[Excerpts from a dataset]

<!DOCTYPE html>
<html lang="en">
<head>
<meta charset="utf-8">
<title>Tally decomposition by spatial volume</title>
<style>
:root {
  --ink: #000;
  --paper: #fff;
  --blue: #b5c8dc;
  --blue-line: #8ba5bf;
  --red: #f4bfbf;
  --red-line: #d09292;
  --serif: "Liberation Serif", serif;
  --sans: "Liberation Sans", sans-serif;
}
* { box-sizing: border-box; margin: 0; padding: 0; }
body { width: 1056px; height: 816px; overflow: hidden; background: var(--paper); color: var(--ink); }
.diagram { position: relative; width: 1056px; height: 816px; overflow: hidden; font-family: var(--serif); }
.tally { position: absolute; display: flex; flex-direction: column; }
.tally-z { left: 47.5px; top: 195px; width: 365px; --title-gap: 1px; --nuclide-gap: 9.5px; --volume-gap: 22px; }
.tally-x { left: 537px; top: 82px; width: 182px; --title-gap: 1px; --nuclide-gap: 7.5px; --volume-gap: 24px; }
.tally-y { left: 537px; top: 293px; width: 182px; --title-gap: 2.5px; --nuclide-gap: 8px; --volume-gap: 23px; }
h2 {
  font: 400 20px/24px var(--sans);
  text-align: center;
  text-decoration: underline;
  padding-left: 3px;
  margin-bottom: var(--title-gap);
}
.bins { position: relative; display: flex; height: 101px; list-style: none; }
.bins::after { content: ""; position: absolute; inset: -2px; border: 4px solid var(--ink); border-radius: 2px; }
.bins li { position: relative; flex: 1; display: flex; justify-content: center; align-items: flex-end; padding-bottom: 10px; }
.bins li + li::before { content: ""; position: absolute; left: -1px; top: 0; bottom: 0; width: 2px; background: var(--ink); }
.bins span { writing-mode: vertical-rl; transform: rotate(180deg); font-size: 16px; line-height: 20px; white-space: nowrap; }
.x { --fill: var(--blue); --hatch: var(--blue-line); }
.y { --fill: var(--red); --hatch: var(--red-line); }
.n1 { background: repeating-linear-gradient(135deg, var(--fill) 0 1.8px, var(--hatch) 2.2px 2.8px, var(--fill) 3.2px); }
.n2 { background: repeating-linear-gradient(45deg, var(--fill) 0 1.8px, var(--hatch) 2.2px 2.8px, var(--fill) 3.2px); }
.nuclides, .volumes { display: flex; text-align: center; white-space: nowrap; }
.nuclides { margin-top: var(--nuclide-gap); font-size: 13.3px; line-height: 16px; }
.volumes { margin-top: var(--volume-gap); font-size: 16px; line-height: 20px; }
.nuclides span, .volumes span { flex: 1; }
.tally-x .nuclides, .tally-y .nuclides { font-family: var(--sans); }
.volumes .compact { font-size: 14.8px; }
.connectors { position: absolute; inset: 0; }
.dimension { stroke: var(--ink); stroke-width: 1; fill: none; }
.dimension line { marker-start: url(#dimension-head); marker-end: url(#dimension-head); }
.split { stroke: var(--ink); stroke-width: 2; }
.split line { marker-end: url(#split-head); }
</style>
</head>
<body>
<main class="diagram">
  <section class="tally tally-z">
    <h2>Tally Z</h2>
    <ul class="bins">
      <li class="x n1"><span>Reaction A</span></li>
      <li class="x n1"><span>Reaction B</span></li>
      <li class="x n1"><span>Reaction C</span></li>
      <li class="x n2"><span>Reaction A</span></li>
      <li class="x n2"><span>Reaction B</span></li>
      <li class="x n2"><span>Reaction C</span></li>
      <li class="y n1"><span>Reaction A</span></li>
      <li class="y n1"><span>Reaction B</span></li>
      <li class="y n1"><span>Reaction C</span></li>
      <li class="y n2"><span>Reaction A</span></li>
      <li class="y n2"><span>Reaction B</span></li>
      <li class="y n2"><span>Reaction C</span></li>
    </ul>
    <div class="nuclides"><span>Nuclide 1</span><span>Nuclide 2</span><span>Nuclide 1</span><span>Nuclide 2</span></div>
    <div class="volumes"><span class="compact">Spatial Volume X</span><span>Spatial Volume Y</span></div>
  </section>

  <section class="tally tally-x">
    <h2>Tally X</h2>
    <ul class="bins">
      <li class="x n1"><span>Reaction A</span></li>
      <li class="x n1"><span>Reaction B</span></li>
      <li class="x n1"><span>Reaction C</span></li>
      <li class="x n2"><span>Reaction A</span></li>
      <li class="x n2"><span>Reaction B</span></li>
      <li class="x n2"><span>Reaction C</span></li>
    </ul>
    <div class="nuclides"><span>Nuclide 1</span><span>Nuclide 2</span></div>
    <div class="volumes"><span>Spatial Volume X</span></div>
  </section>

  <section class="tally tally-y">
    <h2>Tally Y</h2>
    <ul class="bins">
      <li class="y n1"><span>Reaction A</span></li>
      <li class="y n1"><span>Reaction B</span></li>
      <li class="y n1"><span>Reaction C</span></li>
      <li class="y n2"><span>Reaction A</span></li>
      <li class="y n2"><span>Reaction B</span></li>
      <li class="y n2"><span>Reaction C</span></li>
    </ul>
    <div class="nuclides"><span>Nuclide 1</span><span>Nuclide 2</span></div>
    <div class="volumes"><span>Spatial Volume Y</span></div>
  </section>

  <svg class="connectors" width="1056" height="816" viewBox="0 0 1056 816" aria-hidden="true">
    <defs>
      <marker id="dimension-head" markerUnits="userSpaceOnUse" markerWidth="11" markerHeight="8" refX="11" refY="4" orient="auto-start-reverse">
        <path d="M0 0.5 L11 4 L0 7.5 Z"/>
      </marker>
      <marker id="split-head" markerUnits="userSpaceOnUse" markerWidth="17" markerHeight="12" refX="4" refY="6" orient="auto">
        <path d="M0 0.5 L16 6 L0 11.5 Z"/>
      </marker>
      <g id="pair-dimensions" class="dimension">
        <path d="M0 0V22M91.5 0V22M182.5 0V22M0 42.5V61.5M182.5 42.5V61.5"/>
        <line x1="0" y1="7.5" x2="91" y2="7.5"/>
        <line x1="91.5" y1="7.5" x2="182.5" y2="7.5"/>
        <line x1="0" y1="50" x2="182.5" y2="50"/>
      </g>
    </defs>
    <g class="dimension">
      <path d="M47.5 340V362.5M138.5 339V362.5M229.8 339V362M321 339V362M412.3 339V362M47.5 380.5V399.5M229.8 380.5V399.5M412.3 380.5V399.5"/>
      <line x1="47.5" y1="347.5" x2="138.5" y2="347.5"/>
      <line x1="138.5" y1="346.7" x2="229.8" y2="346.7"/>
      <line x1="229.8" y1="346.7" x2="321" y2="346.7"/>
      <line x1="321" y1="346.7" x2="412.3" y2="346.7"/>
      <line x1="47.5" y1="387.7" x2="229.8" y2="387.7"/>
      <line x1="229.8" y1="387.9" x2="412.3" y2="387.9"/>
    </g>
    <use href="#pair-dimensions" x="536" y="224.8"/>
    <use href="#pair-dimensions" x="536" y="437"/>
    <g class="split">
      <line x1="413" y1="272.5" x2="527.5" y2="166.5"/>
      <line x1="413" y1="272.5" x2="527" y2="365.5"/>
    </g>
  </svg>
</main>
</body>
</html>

### Work request
Repeat all entries. Match them exactly.

### Problem solution
<!DOCTYPE html>
<html lang="en">
<head>
<meta charset="utf-8">
<title>Tally decomposition by spatial volume</title>
<style>
:root {
  --ink: #000;
  --paper: #fff;
  --blue: #b5c8dc;
  --blue-line: #8ba5bf;
  --red: #f4bfbf;
  --red-line: #d09292;
  --serif: "Liberation Serif", serif;
  --sans: "Liberation Sans", sans-serif;
}
* { box-sizing: border-box; margin: 0; padding: 0; }
body { width: 1056px; height: 816px; overflow: hidden; background: var(--paper); color: var(--ink); }
.diagram { position: relative; width: 1056px; height: 816px; overflow: hidden; font-family: var(--serif); }
.tally { position: absolute; display: flex; flex-direction: column; }
.tally-z { left: 47.5px; top: 195px; width: 365px; --title-gap: 1px; --nuclide-gap: 9.5px; --volume-gap: 22px; }
.tally-x { left: 537px; top: 82px; width: 182px; --title-gap: 1px; --nuclide-gap: 7.5px; --volume-gap: 24px; }
.tally-y { left: 537px; top: 293px; width: 182px; --title-gap: 2.5px; --nuclide-gap: 8px; --volume-gap: 23px; }
h2 {
  font: 400 20px/24px var(--sans);
  text-align: center;
  text-decoration: underline;
  padding-left: 3px;
  margin-bottom: var(--title-gap);
}
.bins { position: relative; display: flex; height: 101px; list-style: none; }
.bins::after { content: ""; position: absolute; inset: -2px; border: 4px solid var(--ink); border-radius: 2px; }
.bins li { position: relative; flex: 1; display: flex; justify-content: center; align-items: flex-end; padding-bottom: 10px; }
.bins li + li::before { content: ""; position: absolute; left: -1px; top: 0; bottom: 0; width: 2px; background: var(--ink); }
.bins span { writing-mode: vertical-rl; transform: rotate(180deg); font-size: 16px; line-height: 20px; white-space: nowrap; }
.x { --fill: var(--blue); --hatch: var(--blue-line); }
.y { --fill: var(--red); --hatch: var(--red-line); }
.n1 { background: repeating-linear-gradient(135deg, var(--fill) 0 1.8px, var(--hatch) 2.2px 2.8px, var(--fill) 3.2px); }
.n2 { background: repeating-linear-gradient(45deg, var(--fill) 0 1.8px, var(--hatch) 2.2px 2.8px, var(--fill) 3.2px); }
.nuclides, .volumes { display: flex; text-align: center; white-space: nowrap; }
.nuclides { margin-top: var(--nuclide-gap); font-size: 13.3px; line-height: 16px; }
.volumes { margin-top: var(--volume-gap); font-size: 16px; line-height: 20px; }
.nuclides span, .volumes span { flex: 1; }
.tally-x .nuclides, .tally-y .nuclides { font-family: var(--sans); }
.volumes .compact { font-size: 14.8px; }
.connectors { position: absolute; inset: 0; }
.dimension { stroke: var(--ink); stroke-width: 1; fill: none; }
.dimension line { marker-start: url(#dimension-head); marker-end: url(#dimension-head); }
.split { stroke: var(--ink); stroke-width: 2; }
.split line { marker-end: url(#split-head); }
</style>
</head>
<body>
<main class="diagram">
  <section class="tally tally-z">
    <h2>Tally Z</h2>
    <ul class="bins">
      <li class="x n1"><span>Reaction A</span></li>
      <li class="x n1"><span>Reaction B</span></li>
      <li class="x n1"><span>Reaction C</span></li>
      <li class="x n2"><span>Reaction A</span></li>
      <li class="x n2"><span>Reaction B</span></li>
      <li class="x n2"><span>Reaction C</span></li>
      <li class="y n1"><span>Reaction A</span></li>
      <li class="y n1"><span>Reaction B</span></li>
      <li class="y n1"><span>Reaction C</span></li>
      <li class="y n2"><span>Reaction A</span></li>
      <li class="y n2"><span>Reaction B</span></li>
      <li class="y n2"><span>Reaction C</span></li>
    </ul>
    <div class="nuclides"><span>Nuclide 1</span><span>Nuclide 2</span><span>Nuclide 1</span><span>Nuclide 2</span></div>
    <div class="volumes"><span class="compact">Spatial Volume X</span><span>Spatial Volume Y</span></div>
  </section>

  <section class="tally tally-x">
    <h2>Tally X</h2>
    <ul class="bins">
      <li class="x n1"><span>Reaction A</span></li>
      <li class="x n1"><span>Reaction B</span></li>
      <li class="x n1"><span>Reaction C</span></li>
      <li class="x n2"><span>Reaction A</span></li>
      <li class="x n2"><span>Reaction B</span></li>
      <li class="x n2"><span>Reaction C</span></li>
    </ul>
    <div class="nuclides"><span>Nuclide 1</span><span>Nuclide 2</span></div>
    <div class="volumes"><span>Spatial Volume X</span></div>
  </section>

  <section class="tally tally-y">
    <h2>Tally Y</h2>
    <ul class="bins">
      <li class="y n1"><span>Reaction A</span></li>
      <li class="y n1"><span>Reaction B</span></li>
      <li class="y n1"><span>Reaction C</span></li>
      <li class="y n2"><span>Reaction A</span></li>
      <li class="y n2"><span>Reaction B</span></li>
      <li class="y n2"><span>Reaction C</span></li>
    </ul>
    <div class="nuclides"><span>Nuclide 1</span><span>Nuclide 2</span></div>
    <div class="volumes"><span>Spatial Volume Y</span></div>
  </section>

  <svg class="connectors" width="1056" height="816" viewBox="0 0 1056 816" aria-hidden="true">
    <defs>
      <marker id="dimension-head" markerUnits="userSpaceOnUse" markerWidth="11" markerHeight="8" refX="11" refY="4" orient="auto-start-reverse">
        <path d="M0 0.5 L11 4 L0 7.5 Z"/>
      </marker>
      <marker id="split-head" markerUnits="userSpaceOnUse" markerWidth="17" markerHeight="12" refX="4" refY="6" orient="auto">
        <path d="M0 0.5 L16 6 L0 11.5 Z"/>
      </marker>
      <g id="pair-dimensions" class="dimension">
        <path d="M0 0V22M91.5 0V22M182.5 0V22M0 42.5V61.5M182.5 42.5V61.5"/>
        <line x1="0" y1="7.5" x2="91" y2="7.5"/>
        <line x1="91.5" y1="7.5" x2="182.5" y2="7.5"/>
        <line x1="0" y1="50" x2="182.5" y2="50"/>
      </g>
    </defs>
    <g class="dimension">
      <path d="M47.5 340V362.5M138.5 339V362.5M229.8 339V362M321 339V362M412.3 339V362M47.5 380.5V399.5M229.8 380.5V399.5M412.3 380.5V399.5"/>
      <line x1="47.5" y1="347.5" x2="138.5" y2="347.5"/>
      <line x1="138.5" y1="346.7" x2="229.8" y2="346.7"/>
      <line x1="229.8" y1="346.7" x2="321" y2="346.7"/>
      <line x1="321" y1="346.7" x2="412.3" y2="346.7"/>
      <line x1="47.5" y1="387.7" x2="229.8" y2="387.7"/>
      <line x1="229.8" y1="387.9" x2="412.3" y2="387.9"/>
    </g>
    <use href="#pair-dimensions" x="536" y="224.8"/>
    <use href="#pair-dimensions" x="536" y="437"/>
    <g class="split">
      <line x1="413" y1="272.5" x2="527.5" y2="166.5"/>
      <line x1="413" y1="272.5" x2="527" y2="365.5"/>
    </g>
  </svg>
</main>
</body>
</html>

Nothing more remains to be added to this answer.